-- Opening Marker --

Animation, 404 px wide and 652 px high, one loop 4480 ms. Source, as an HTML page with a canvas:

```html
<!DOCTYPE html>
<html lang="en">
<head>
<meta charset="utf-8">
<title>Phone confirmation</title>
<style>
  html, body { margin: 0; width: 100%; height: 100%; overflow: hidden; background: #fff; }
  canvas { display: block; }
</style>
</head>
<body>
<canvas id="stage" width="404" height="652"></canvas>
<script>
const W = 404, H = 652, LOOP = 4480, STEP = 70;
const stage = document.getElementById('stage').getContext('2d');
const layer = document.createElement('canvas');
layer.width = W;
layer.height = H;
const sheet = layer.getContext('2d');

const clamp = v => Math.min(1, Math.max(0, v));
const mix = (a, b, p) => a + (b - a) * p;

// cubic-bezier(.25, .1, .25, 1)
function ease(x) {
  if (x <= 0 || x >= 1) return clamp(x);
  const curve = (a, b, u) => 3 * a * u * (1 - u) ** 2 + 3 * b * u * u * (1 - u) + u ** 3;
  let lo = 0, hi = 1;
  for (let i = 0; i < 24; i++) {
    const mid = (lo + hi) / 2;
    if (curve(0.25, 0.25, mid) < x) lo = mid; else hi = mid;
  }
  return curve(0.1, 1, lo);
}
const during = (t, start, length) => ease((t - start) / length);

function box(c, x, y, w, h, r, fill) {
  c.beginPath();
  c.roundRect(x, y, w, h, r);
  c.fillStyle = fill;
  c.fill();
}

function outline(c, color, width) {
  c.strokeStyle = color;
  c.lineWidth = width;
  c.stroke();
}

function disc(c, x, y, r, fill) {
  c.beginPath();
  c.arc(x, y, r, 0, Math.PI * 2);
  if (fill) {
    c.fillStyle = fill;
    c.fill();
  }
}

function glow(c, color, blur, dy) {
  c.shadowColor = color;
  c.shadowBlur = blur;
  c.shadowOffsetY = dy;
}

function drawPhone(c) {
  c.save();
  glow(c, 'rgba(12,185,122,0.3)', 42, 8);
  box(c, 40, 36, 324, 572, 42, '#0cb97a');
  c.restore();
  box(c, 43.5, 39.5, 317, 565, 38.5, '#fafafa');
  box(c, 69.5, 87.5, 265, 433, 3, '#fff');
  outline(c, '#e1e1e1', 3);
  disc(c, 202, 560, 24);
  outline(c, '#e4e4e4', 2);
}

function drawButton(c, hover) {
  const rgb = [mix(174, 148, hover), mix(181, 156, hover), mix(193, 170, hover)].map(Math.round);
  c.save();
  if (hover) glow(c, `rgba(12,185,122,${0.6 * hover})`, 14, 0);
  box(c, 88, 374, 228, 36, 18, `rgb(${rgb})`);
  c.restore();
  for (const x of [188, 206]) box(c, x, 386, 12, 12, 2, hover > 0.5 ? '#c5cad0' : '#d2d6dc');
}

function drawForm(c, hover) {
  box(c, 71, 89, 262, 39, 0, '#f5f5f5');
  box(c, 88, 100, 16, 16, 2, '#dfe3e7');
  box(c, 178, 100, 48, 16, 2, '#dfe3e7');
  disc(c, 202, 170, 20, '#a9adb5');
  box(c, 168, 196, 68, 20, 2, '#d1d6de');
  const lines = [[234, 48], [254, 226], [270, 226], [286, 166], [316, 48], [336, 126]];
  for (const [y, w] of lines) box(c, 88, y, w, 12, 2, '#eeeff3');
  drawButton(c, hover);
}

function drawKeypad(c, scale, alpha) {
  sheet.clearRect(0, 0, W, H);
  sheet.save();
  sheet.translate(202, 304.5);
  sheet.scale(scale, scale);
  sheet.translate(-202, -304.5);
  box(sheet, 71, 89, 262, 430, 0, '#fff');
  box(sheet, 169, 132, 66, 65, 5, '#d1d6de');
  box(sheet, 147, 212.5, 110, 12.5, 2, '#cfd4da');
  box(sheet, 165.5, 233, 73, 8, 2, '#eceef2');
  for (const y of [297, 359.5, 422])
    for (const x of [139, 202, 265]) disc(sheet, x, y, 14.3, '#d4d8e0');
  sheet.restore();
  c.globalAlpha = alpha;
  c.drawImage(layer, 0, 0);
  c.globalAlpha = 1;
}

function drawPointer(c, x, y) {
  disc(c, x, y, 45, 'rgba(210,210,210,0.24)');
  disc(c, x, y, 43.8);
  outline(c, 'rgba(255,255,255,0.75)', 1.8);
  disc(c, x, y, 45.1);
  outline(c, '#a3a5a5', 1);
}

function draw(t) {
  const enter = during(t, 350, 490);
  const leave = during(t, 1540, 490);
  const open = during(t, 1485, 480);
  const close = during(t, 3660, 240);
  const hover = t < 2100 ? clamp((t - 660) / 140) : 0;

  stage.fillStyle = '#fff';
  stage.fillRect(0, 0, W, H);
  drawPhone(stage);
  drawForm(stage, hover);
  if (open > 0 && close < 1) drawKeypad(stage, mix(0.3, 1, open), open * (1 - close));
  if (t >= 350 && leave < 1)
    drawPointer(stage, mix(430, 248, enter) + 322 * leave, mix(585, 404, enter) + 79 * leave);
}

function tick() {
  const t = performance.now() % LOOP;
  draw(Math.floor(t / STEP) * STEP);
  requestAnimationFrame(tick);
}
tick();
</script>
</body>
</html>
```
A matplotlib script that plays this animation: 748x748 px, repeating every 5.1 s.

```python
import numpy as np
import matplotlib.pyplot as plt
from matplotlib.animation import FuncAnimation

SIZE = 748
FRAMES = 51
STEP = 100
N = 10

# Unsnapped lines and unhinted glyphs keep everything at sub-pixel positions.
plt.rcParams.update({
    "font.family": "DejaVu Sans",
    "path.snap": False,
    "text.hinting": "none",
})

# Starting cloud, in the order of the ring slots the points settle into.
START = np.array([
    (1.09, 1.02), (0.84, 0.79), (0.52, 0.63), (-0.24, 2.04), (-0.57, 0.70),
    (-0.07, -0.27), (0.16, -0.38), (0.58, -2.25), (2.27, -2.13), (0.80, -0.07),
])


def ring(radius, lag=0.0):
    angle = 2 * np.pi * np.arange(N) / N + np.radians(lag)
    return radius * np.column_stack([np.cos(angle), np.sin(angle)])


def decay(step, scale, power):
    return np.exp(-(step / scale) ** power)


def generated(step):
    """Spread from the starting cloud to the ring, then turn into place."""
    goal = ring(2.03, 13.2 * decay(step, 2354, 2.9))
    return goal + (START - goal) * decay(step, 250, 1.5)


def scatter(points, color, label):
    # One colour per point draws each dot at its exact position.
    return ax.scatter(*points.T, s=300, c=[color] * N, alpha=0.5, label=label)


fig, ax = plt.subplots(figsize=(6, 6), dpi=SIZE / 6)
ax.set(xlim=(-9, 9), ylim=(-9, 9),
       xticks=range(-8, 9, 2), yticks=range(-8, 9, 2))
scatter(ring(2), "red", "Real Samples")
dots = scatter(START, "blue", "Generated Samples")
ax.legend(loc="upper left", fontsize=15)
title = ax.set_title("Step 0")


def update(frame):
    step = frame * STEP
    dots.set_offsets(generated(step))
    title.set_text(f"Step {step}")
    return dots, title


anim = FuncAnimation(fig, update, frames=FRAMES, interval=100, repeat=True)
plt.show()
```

-- Closing Marker --

▸ WHAT YOU SHOULD DO
Set down all the entries again, word for word.

▸ ANSWER SECTION
Animation, 404 px wide and 652 px high, one loop 4480 ms. Source, as an HTML page with a canvas:

```html
<!DOCTYPE html>
<html lang="en">
<head>
<meta charset="utf-8">
<title>Phone confirmation</title>
<style>
  html, body { margin: 0; width: 100%; height: 100%; overflow: hidden; background: #fff; }
  canvas { display: block; }
</style>
</head>
<body>
<canvas id="stage" width="404" height="652"></canvas>
<script>
const W = 404, H = 652, LOOP = 4480, STEP = 70;
const stage = document.getElementById('stage').getContext('2d');
const layer = document.createElement('canvas');
layer.width = W;
layer.height = H;
const sheet = layer.getContext('2d');

const clamp = v => Math.min(1, Math.max(0, v));
const mix = (a, b, p) => a + (b - a) * p;

// cubic-bezier(.25, .1, .25, 1)
function ease(x) {
  if (x <= 0 || x >= 1) return clamp(x);
  const curve = (a, b, u) => 3 * a * u * (1 - u) ** 2 + 3 * b * u * u * (1 - u) + u ** 3;
  let lo = 0, hi = 1;
  for (let i = 0; i < 24; i++) {
    const mid = (lo + hi) / 2;
    if (curve(0.25, 0.25, mid) < x) lo = mid; else hi = mid;
  }
  return curve(0.1, 1, lo);
}
const during = (t, start, length) => ease((t - start) / length);

function box(c, x, y, w, h, r, fill) {
  c.beginPath();
  c.roundRect(x, y, w, h, r);
  c.fillStyle = fill;
  c.fill();
}

function outline(c, color, width) {
  c.strokeStyle = color;
  c.lineWidth = width;
  c.stroke();
}

function disc(c, x, y, r, fill) {
  c.beginPath();
  c.arc(x, y, r, 0, Math.PI * 2);
  if (fill) {
    c.fillStyle = fill;
    c.fill();
  }
}

function glow(c, color, blur, dy) {
  c.shadowColor = color;
  c.shadowBlur = blur;
  c.shadowOffsetY = dy;
}

function drawPhone(c) {
  c.save();
  glow(c, 'rgba(12,185,122,0.3)', 42, 8);
  box(c, 40, 36, 324, 572, 42, '#0cb97a');
  c.restore();
  box(c, 43.5, 39.5, 317, 565, 38.5, '#fafafa');
  box(c, 69.5, 87.5, 265, 433, 3, '#fff');
  outline(c, '#e1e1e1', 3);
  disc(c, 202, 560, 24);
  outline(c, '#e4e4e4', 2);
}

function drawButton(c, hover) {
  const rgb = [mix(174, 148, hover), mix(181, 156, hover), mix(193, 170, hover)].map(Math.round);
  c.save();
  if (hover) glow(c, `rgba(12,185,122,${0.6 * hover})`, 14, 0);
  box(c, 88, 374, 228, 36, 18, `rgb(${rgb})`);
  c.restore();
  for (const x of [188, 206]) box(c, x, 386, 12, 12, 2, hover > 0.5 ? '#c5cad0' : '#d2d6dc');
}

function drawForm(c, hover) {
  box(c, 71, 89, 262, 39, 0, '#f5f5f5');
  box(c, 88, 100, 16, 16, 2, '#dfe3e7');
  box(c, 178, 100, 48, 16, 2, '#dfe3e7');
  disc(c, 202, 170, 20, '#a9adb5');
  box(c, 168, 196, 68, 20, 2, '#d1d6de');
  const lines = [[234, 48], [254, 226], [270, 226], [286, 166], [316, 48], [336, 126]];
  for (const [y, w] of lines) box(c, 88, y, w, 12, 2, '#eeeff3');
  drawButton(c, hover);
}

function drawKeypad(c, scale, alpha) {
  sheet.clearRect(0, 0, W, H);
  sheet.save();
  sheet.translate(202, 304.5);
  sheet.scale(scale, scale);
  sheet.translate(-202, -304.5);
  box(sheet, 71, 89, 262, 430, 0, '#fff');
  box(sheet, 169, 132, 66, 65, 5, '#d1d6de');
  box(sheet, 147, 212.5, 110, 12.5, 2, '#cfd4da');
  box(sheet, 165.5, 233, 73, 8, 2, '#eceef2');
  for (const y of [297, 359.5, 422])
    for (const x of [139, 202, 265]) disc(sheet, x, y, 14.3, '#d4d8e0');
  sheet.restore();
  c.globalAlpha = alpha;
  c.drawImage(layer, 0, 0);
  c.globalAlpha = 1;
}

function drawPointer(c, x, y) {
  disc(c, x, y, 45, 'rgba(210,210,210,0.24)');
  disc(c, x, y, 43.8);
  outline(c, 'rgba(255,255,255,0.75)', 1.8);
  disc(c, x, y, 45.1);
  outline(c, '#a3a5a5', 1);
}

function draw(t) {
  const enter = during(t, 350, 490);
  const leave = during(t, 1540, 490);
  const open = during(t, 1485, 480);
  const close = during(t, 3660, 240);
  const hover = t < 2100 ? clamp((t - 660) / 140) : 0;

  stage.fillStyle = '#fff';
  stage.fillRect(0, 0, W, H);
  drawPhone(stage);
  drawForm(stage, hover);
  if (open > 0 && close < 1) drawKeypad(stage, mix(0.3, 1, open), open * (1 - close));
  if (t >= 350 && leave < 1)
    drawPointer(stage, mix(430, 248, enter) + 322 * leave, mix(585, 404, enter) + 79 * leave);
}

function tick() {
  const t = performance.now() % LOOP;
  draw(Math.floor(t / STEP) * STEP);
  requestAnimationFrame(tick);
}
tick();
</script>
</body>
</html>
```
A matplotlib script that plays this animation: 748x748 px, repeating every 5.1 s.

```python
import numpy as np
import matplotlib.pyplot as plt
from matplotlib.animation import FuncAnimation

SIZE = 748
FRAMES = 51
STEP = 100
N = 10

# Unsnapped lines and unhinted glyphs keep everything at sub-pixel positions.
plt.rcParams.update({
    "font.family": "DejaVu Sans",
    "path.snap": False,
    "text.hinting": "none",
})

# Starting cloud, in the order of the ring slots the points settle into.
START = np.array([
    (1.09, 1.02), (0.84, 0.79), (0.52, 0.63), (-0.24, 2.04), (-0.57, 0.70),
    (-0.07, -0.27), (0.16, -0.38), (0.58, -2.25), (2.27, -2.13), (0.80, -0.07),
])


def ring(radius, lag=0.0):
    angle = 2 * np.pi * np.arange(N) / N + np.radians(lag)
    return radius * np.column_stack([np.cos(angle), np.sin(angle)])


def decay(step, scale, power):
    return np.exp(-(step / scale) ** power)


def generated(step):
    """Spread from the starting cloud to the ring, then turn into place."""
    goal = ring(2.03, 13.2 * decay(step, 2354, 2.9))
    return goal + (START - goal) * decay(step, 250, 1.5)


def scatter(points, color, label):
    # One colour per point draws each dot at its exact position.
    return ax.scatter(*points.T, s=300, c=[color] * N, alpha=0.5, label=label)


fig, ax = plt.subplots(figsize=(6, 6), dpi=SIZE / 6)
ax.set(xlim=(-9, 9), ylim=(-9, 9),
       xticks=range(-8, 9, 2), yticks=range(-8, 9, 2))
scatter(ring(2), "red", "Real Samples")
dots = scatter(START, "blue", "Generated Samples")
ax.legend(loc="upper left", fontsize=15)
title = ax.set_title("Step 0")


def update(frame):
    step = frame * STEP
    dots.set_offsets(generated(step))
    title.set_text(f"Step {step}")
    return dots, title


anim = FuncAnimation(fig, update, frames=FRAMES, interval=100, repeat=True)
plt.show()
```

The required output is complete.